In the decomposition of the US macroeconomic pre-tax rate of profit as the product of profit share and capital productivity, this paper considers the role of capital productivity over the period 1964--2001. The primary finding is that prior to 1982 capital productivity fell because capital deepening proceeded faster than labour productivity growth, whereas from 1982 to 1997 the opposite occured. If, prior to 1982, the US economy was characterised by Marx-biased technical progress, what requires explanation is why labour productivity continued to grow after 1982 in the absence of sufficient capital deepening. The paper explores various hypotheses, contrasts neoclassical and classical notions of technical change, and investigates the robustness of its results to the productive--unproductive distinction and to accounting for changes in capacity utilisation. Copyright The Author 2008. Published by Oxford University Press on behalf of the Cambridge Political Economy Society. All rights reserved., Oxford University Press.

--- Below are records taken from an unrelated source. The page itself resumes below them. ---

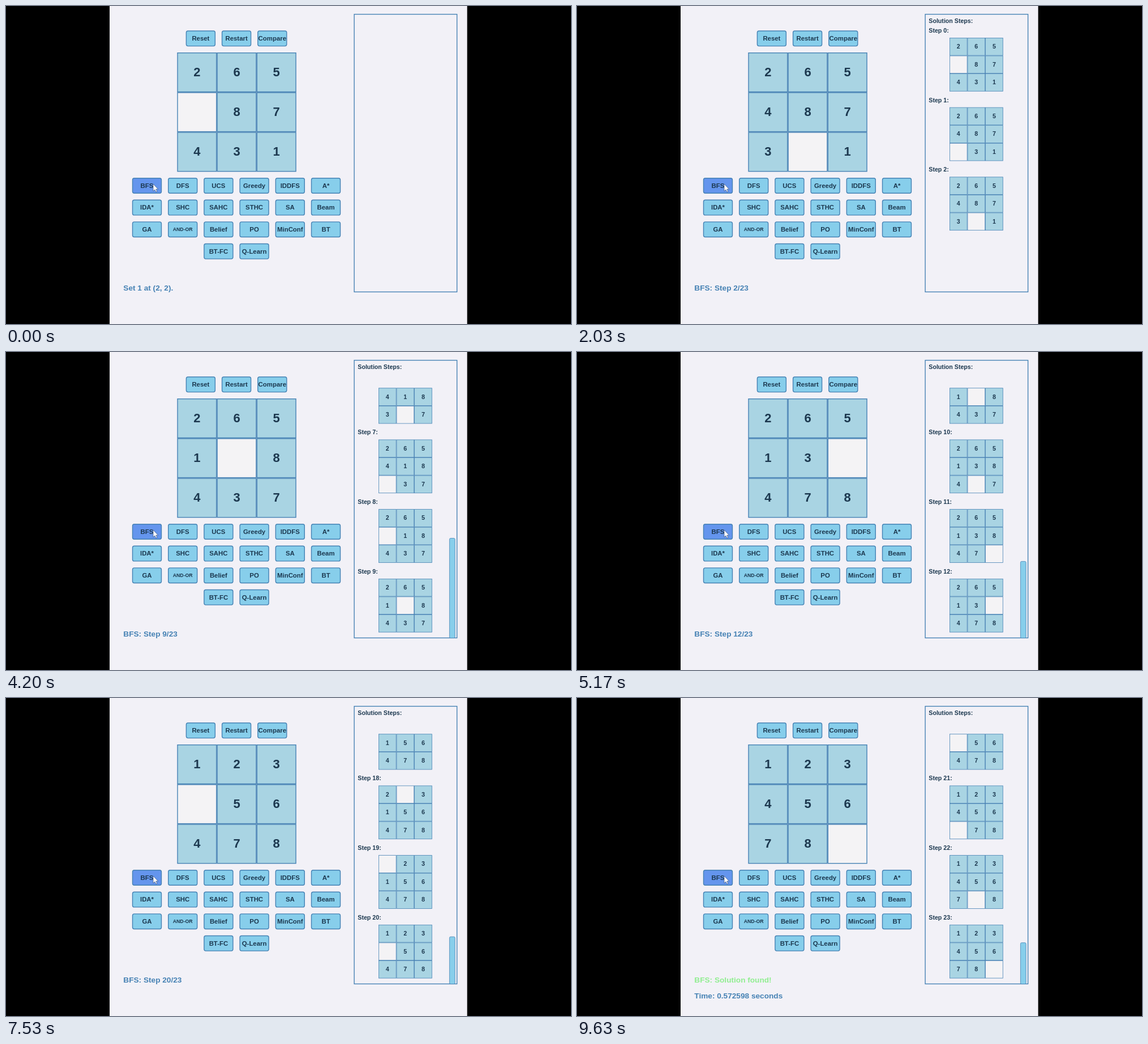
These frames come from a looping animation (998x561 px, 9660 ms). An HTML page:

```html
<!DOCTYPE html>
<html lang="en">
<head>
<meta charset="utf-8">
<title>Sliding puzzle solver</title>
<style>
  html, body { margin: 0; width: 100%; height: 100%; overflow: hidden; background: #000; }
  svg { display: block; width: 100%; height: 100%; }
  text { font-family: "Liberation Sans", Arial, sans-serif; font-weight: bold; fill: #1c384f; }
</style>
</head>
<body>
<svg viewBox="0 0 998 561">
  <rect width="998" height="561" fill="#000"/>
  <rect x="183" width="631.6" height="561" fill="#f2f1f7"/>
  <g id="buttons"></g>
  <g id="board"></g>
  <rect x="615.1" y="14.6" width="181.5" height="489.8" fill="#f2f1f7" stroke="#4682b4" stroke-width="1.4"/>
  <g id="panel"></g>
  <g id="status"></g>
  <path d="M260 314v12.6l2.9-2.6 2 4.2 2-.9-2-4.1h3.8z" fill="#fff" stroke="#34507c" stroke-width=".7"/>
</svg>
<script>
const LOOP = 9660, SHOW = 900, START = 1310, STEP = 303, LAST = 23;
const FOUND = START + STEP * (LAST + 1);
const BLUE = '#4682b4', GREEN = '#90ee90';
const PITCH = 122.7;

// Each state follows from moving the blank along this path.
const blanks = [...'367854763478521452103678'].map(Number);
const states = [[...'265087431']];
for (let i = 1; i <= LAST; i++) {
  const s = [...states[i - 1]], from = blanks[i - 1], to = blanks[i];
  s[from] = s[to];
  s[to] = '0';
  states.push(s);
}

const $ = id => document.getElementById(id);

function text(str, x, y, size, anchor = 'start', fill = '') {
  const style = fill ? ` style="fill:${fill}"` : '';
  return `<text x="${x}" y="${y}" font-size="${size}" text-anchor="${anchor}"${style}>${str}</text>`;
}

function rect(x, y, w, h, fill, line, r = 0) {
  const k = line / 2;
  return `<rect x="${x + k}" y="${y + k}" width="${w - line}" height="${h - line}" rx="${r}" ` +
    `fill="${fill}" stroke="${BLUE}" stroke-width="${line}"/>`;
}

function button(label, x, y) {
  const size = label === 'AND-OR' ? 8.75 : 11.4;
  const fill = label === 'BFS' ? '#6495ed' : '#87ceeb';
  return rect(x, y, 52.4, 28, fill, 1.4, 3) +
    text(label, x + 26.2, y + 14 + size * 0.34, size, 'middle');
}

function grid(state, x, y, cell, size, line, minY = 0) {
  return state.map((n, i) => {
    const cx = x + (i % 3) * cell, cy = y + Math.floor(i / 3) * cell;
    if (cy < minY) return '';
    const box = rect(cx, cy, cell, cell, n === '0' ? '#f4f3f5' : '#a9d4e3', line);
    return n === '0' ? box :
      box + text(n, cx + cell / 2, cy + cell / 2 + size * 0.32, size, 'middle');
  }).join('');
}

function panel(step) {
  const scroll = step < 3 ? 0 : (step - 3) * PITCH + 24.2;
  let out = text('Solution Steps:', 621.3, 29.7, 10.65);
  for (let i = Math.max(0, step - 3); i <= step; i++) {
    const y = 43 + i * PITCH - scroll;
    if (y > 35) out += text(`Step ${i}:`, 621.3, y + 3.9, 10.65);
    out += grid(states[i], 658, y + 13, 31.55, 10.65, 0.8, 38);
  }
  if (step >= 3) {
    const h = 1768 / (step + 1);
    out += rect(783, 505 - h, 10.5, h, '#87ceeb', 0.8, 2);
  }
  return out;
}

function status(step, found) {
  const line = (str, y, fill) => text(str, 207.3, y, 13.65, 'start', fill);
  if (found) return line('BFS: Solution found!', 502, GREEN) + line('Time: 0.572598 seconds', 530, BLUE);
  return line(step < 0 ? 'Set 1 at (2, 2).' : `BFS: Step ${step}/${LAST}`, 502, BLUE);
}

function drawButtons() {
  const rows = [
    'BFS DFS UCS Greedy IDDFS A*',
    'IDA* SHC SAHC STHC SA Beam',
    'GA AND-OR Belief PO MinConf BT',
    'BT-FC Q-Learn'
  ];
  const row = (labels, x, y) =>
    labels.split(' ').map((label, i) => button(label, x + i * 63.2, y)).join('');
  $('buttons').innerHTML = row('Reset Restart Compare', 317.7, 43.3) +
    rows.map((labels, i) => row(labels, i === 3 ? 349.2 : 222.8, 303 + i * 38.6)).join('');
}

let shown = '';
function render(t) {
  const step = t < SHOW ? -1 : Math.min(LAST, Math.max(0, Math.floor((t - START) / STEP)));
  const found = t >= FOUND;
  const key = step + ':' + found;
  if (key === shown) return;
  shown = key;
  $('board').innerHTML = grid(states[Math.max(0, step)], 302.3, 82, 70.15, 22, 1.4);
  $('panel').innerHTML = step < 0 ? '' : panel(step);
  $('status').innerHTML = status(step, found);
}

drawButtons();
render(0);
const origin = performance.now();
function tick() {
  render((performance.now() - origin) % LOOP);
  requestAnimationFrame(tick);
}
requestAnimationFrame(tick);
</script>
</body>
</html>
```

If you experience problems downloading a file, check if you have the proper application to view it first. In case of further problems read the IDEAS help page. Note that these files are not on the IDEAS site. Please be patient as the files may be large.

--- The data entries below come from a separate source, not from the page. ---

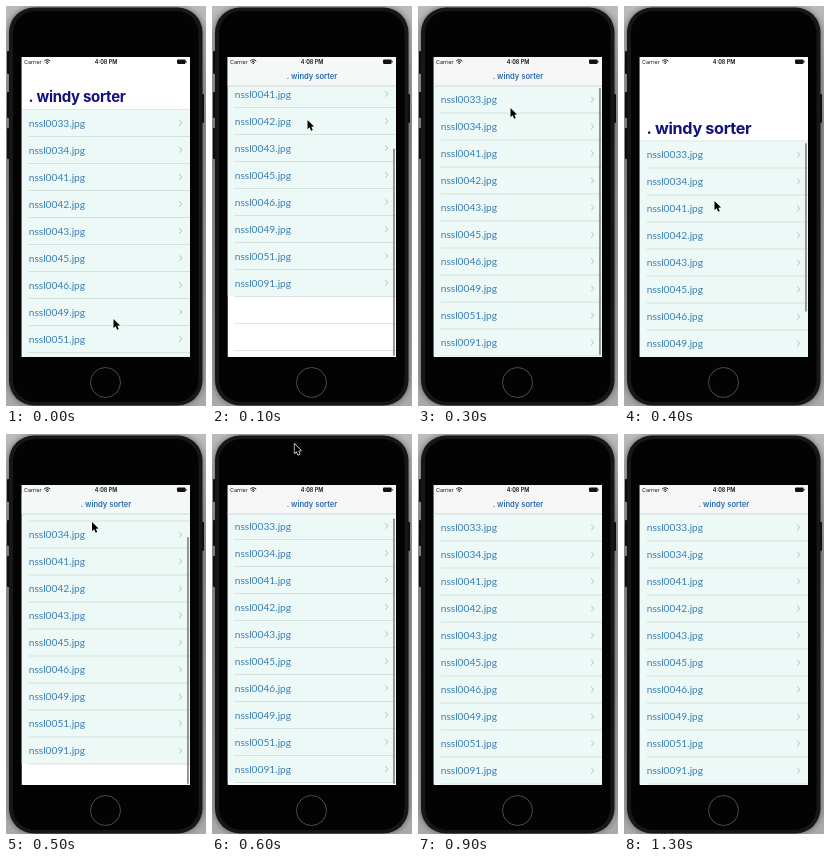
Write an HTML page with a canvas that moves like this. It is 200 by 400 pixels and loops after 1.4 s.

```html
<!DOCTYPE html>
<html lang="en">
<head>
<meta charset="utf-8">
<title>Phone list</title>
<style>
  html, body { margin: 0; width: 100%; height: 100%; overflow: hidden; background: #aaa; }
  canvas { display: block; width: 200px; height: 400px; }
</style>
</head>
<body>
<canvas id="stage"></canvas>
<script>
const canvas = document.getElementById('stage');
const ctx = canvas.getContext('2d');
const dpr = window.devicePixelRatio || 1;
canvas.width = 200 * dpr;
canvas.height = 400 * dpr;

const STEP = 100, STEPS = 14;
const SCREEN = { x: 15.5, y: 51, w: 168.5, h: 300 };
const BOTTOM = SCREEN.y + SCREEN.h;
const NAV = 80, LARGE = 103.5, ROW = 27;
const TITLE = '. windy sorter';
const FILES = [33, 34, 41, 42, 43, 45, 46, 49, 51, 91]
  .map(n => `nssl${String(n).padStart(4, '0')}.jpg`);

// list top, scroll bar opacity, pointer x and y
const POSES = [
  [103.5, 0, 107.5, 313],
  [20.5, 1, 95.5, 114],
  [58, 1, 93.5, 103],
  [80, 1, 92.5, 102],
  [135, 1, 90.5, 195],
  [60, 1, 86, 88],
  [78.5, 1, 82.5, 10],
  [79.6, 0.8],
  [80, 0.3]
];
const REST = [80, 0];

function box(x, y, w, h, r, fill) {
  ctx.beginPath();
  ctx.roundRect(x, y, w, h, r);
  ctx.fillStyle = fill;
  ctx.fill();
}

function line(x1, y1, x2, y2, color, width = 0.6) {
  ctx.beginPath();
  ctx.moveTo(x1, y1);
  ctx.lineTo(x2, y2);
  ctx.strokeStyle = color;
  ctx.lineWidth = width;
  ctx.stroke();
}

function text(str, x, y, font, color, align = 'left', spacing = 0) {
  ctx.font = font;
  ctx.fillStyle = color;
  ctx.textAlign = align;
  ctx.letterSpacing = spacing + 'px';
  ctx.fillText(str, x, y);
}

function drawPhone() {
  const bg = ctx.createLinearGradient(0, 0, 0, 400);
  bg.addColorStop(0, '#bcbcbc');
  bg.addColorStop(0.3, '#969696');
  bg.addColorStop(1, '#aaaaaa');
  ctx.fillStyle = bg;
  ctx.fillRect(0, 0, 200, 400);

  box(1, 45, 4, 23, 1, '#111');
  box(1, 86, 4, 26, 1, '#111');
  box(1, 122, 4, 31, 1, '#111');
  box(194, 88, 4, 29, 1, '#111');

  ctx.save();
  ctx.shadowColor = 'rgba(0,0,0,.5)';
  ctx.shadowBlur = 6 * dpr;
  box(3, 1.5, 193.5, 398, 25, '#171717');
  ctx.restore();
  box(7, 5, 185.5, 391, 22, '#030303');

  ctx.beginPath();
  ctx.arc(99.5, 376.5, 15, 0, Math.PI * 2);
  ctx.strokeStyle = '#4c4c4c';
  ctx.lineWidth = 1;
  ctx.stroke();
}

function drawRows(top) {
  const end = top + FILES.length * ROW;
  ctx.fillStyle = '#edf9f6';
  ctx.fillRect(SCREEN.x, top, SCREEN.w, end - top);

  FILES.forEach((name, i) => {
    const y = top + i * ROW + 13.5;
    text(name, 22.7, y + 3.5, '10.2px Lato, sans-serif', '#397fb6');
    ctx.beginPath();
    ctx.moveTo(173.2, y - 2.6);
    ctx.lineTo(175.9, y);
    ctx.lineTo(173.2, y + 2.6);
    ctx.strokeStyle = '#b2bdbb';
    ctx.lineWidth = 1;
    ctx.stroke();
  });

  for (let y = top + ROW; y < BOTTOM; y += ROW) {
    line(22.5, y, 184, y, y > end ? '#d3d3d3' : '#c6d2cf');
  }
}

function drawHeader(top) {
  const compact = top <= NAV;
  const bottom = Math.max(top, NAV);
  ctx.fillStyle = !compact ? '#fff' : top < 70 ? '#f4f8f7' : '#f6f6f6';
  ctx.fillRect(SCREEN.x, SCREEN.y, SCREEN.w, bottom - SCREEN.y);
  line(SCREEN.x, bottom, 184, bottom, compact ? '#bdc1c0' : '#ccd7d4');

  if (compact) {
    text(TITLE, 100, 72.8, '600 7.6px Inter, sans-serif', '#2a6db4', 'center');
  } else {
    const grow = 1 + Math.max(0, top - LARGE) * 0.0025;
    ctx.save();
    ctx.translate(22.5, top - 7.5);
    ctx.scale(grow, grow);
    text(TITLE, 0, 0, '700 15px Inter, sans-serif', '#11117c', 'left', -0.3);
    ctx.restore();
  }
}

function drawStatus() {
  text('Carrier', 18, 57.8, '5.4px Inter, sans-serif', '#111');
  text('4:08 PM', 100, 57.8, '600 5.5px Inter, sans-serif', '#111', 'center');

  ctx.strokeStyle = '#111';
  ctx.lineWidth = 1;
  for (const r of [2.3, 4.2]) {
    ctx.beginPath();
    ctx.arc(41.2, 58, r, -Math.PI * 0.76, -Math.PI * 0.24);
    ctx.stroke();
  }
  box(40.5, 56.7, 1.4, 1.4, 0.7, '#111');

  box(171, 53.5, 8.7, 4.4, 1.1, '#111');
  box(180.1, 55, 0.7, 1.5, 0.3, '#111');
}

function drawScrollBar(top, alpha) {
  if (!alpha) return;
  const head = Math.max(top, NAV);
  const view = BOTTOM - head;
  const over = Math.max(0, NAV - top);
  const size = Math.min(267, view * view / (FILES.length * ROW) - 4) - over;
  const y = over ? BOTTOM - 1 - size : head + 2;
  ctx.globalAlpha = alpha;
  box(181.2, y, 1.5, size, 0.75, '#737876');
  ctx.globalAlpha = 1;
}

function drawPointer(x, y) {
  ctx.save();
  ctx.translate(x, y);
  ctx.beginPath();
  ctx.moveTo(0, 0);
  ctx.lineTo(0, 9.2);
  ctx.lineTo(2.1, 7.3);
  ctx.lineTo(3.6, 10.8);
  ctx.lineTo(5.3, 10);
  ctx.lineTo(3.8, 6.7);
  ctx.lineTo(6.6, 6.6);
  ctx.closePath();
  ctx.lineJoin = 'round';
  ctx.lineWidth = 1.3;
  ctx.strokeStyle = '#fff';
  ctx.stroke();
  ctx.fillStyle = '#000';
  ctx.fill();
  ctx.restore();
}

function draw(now) {
  const step = Math.floor(now / STEP) % STEPS;
  const [top, bar, px, py] = POSES[step] || REST;

  ctx.setTransform(dpr, 0, 0, dpr, 0, 0);
  drawPhone();

  ctx.save();
  ctx.beginPath();
  ctx.rect(SCREEN.x, SCREEN.y, SCREEN.w, SCREEN.h);
  ctx.clip();
  ctx.fillStyle = '#fff';
  ctx.fillRect(SCREEN.x, SCREEN.y, SCREEN.w, SCREEN.h);
  drawRows(top);
  drawHeader(top);
  drawStatus();
  drawScrollBar(top, bar);
  ctx.restore();

  if (px !== undefined) drawPointer(px, py);
}

const start = performance.now();
function tick() {
  draw(performance.now() - start);
  requestAnimationFrame(tick);
}
tick();
</script>
</body>
</html>
```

As the access to this document is restricted, you may want to look for a different version under "Related research" (further below) or search for a different version of it.
Volume (Year): 33 (2009)
Issue (Month): 5 (September)
|Contact details of provider:|| Postal: Oxford University Press, Great Clarendon Street, Oxford OX2 6DP, UK|
Fax: 01865 267 985
Web page: http://www.cje.oupjournals.org/
|Order Information:||Web: http://www.oup.co.uk/journals|
When requesting a correction, please mention this item's handle: RePEc:oup:cambje:v:33:y:2009:i:5:p:1023-1046. See general information about how to correct material in RePEc.
For technical questions regarding this item, or to correct its authors, title, abstract, bibliographic or download information, contact: (Oxford University Press)or (Christopher F. Baum)
If references are entirely missing, you can add them using this form.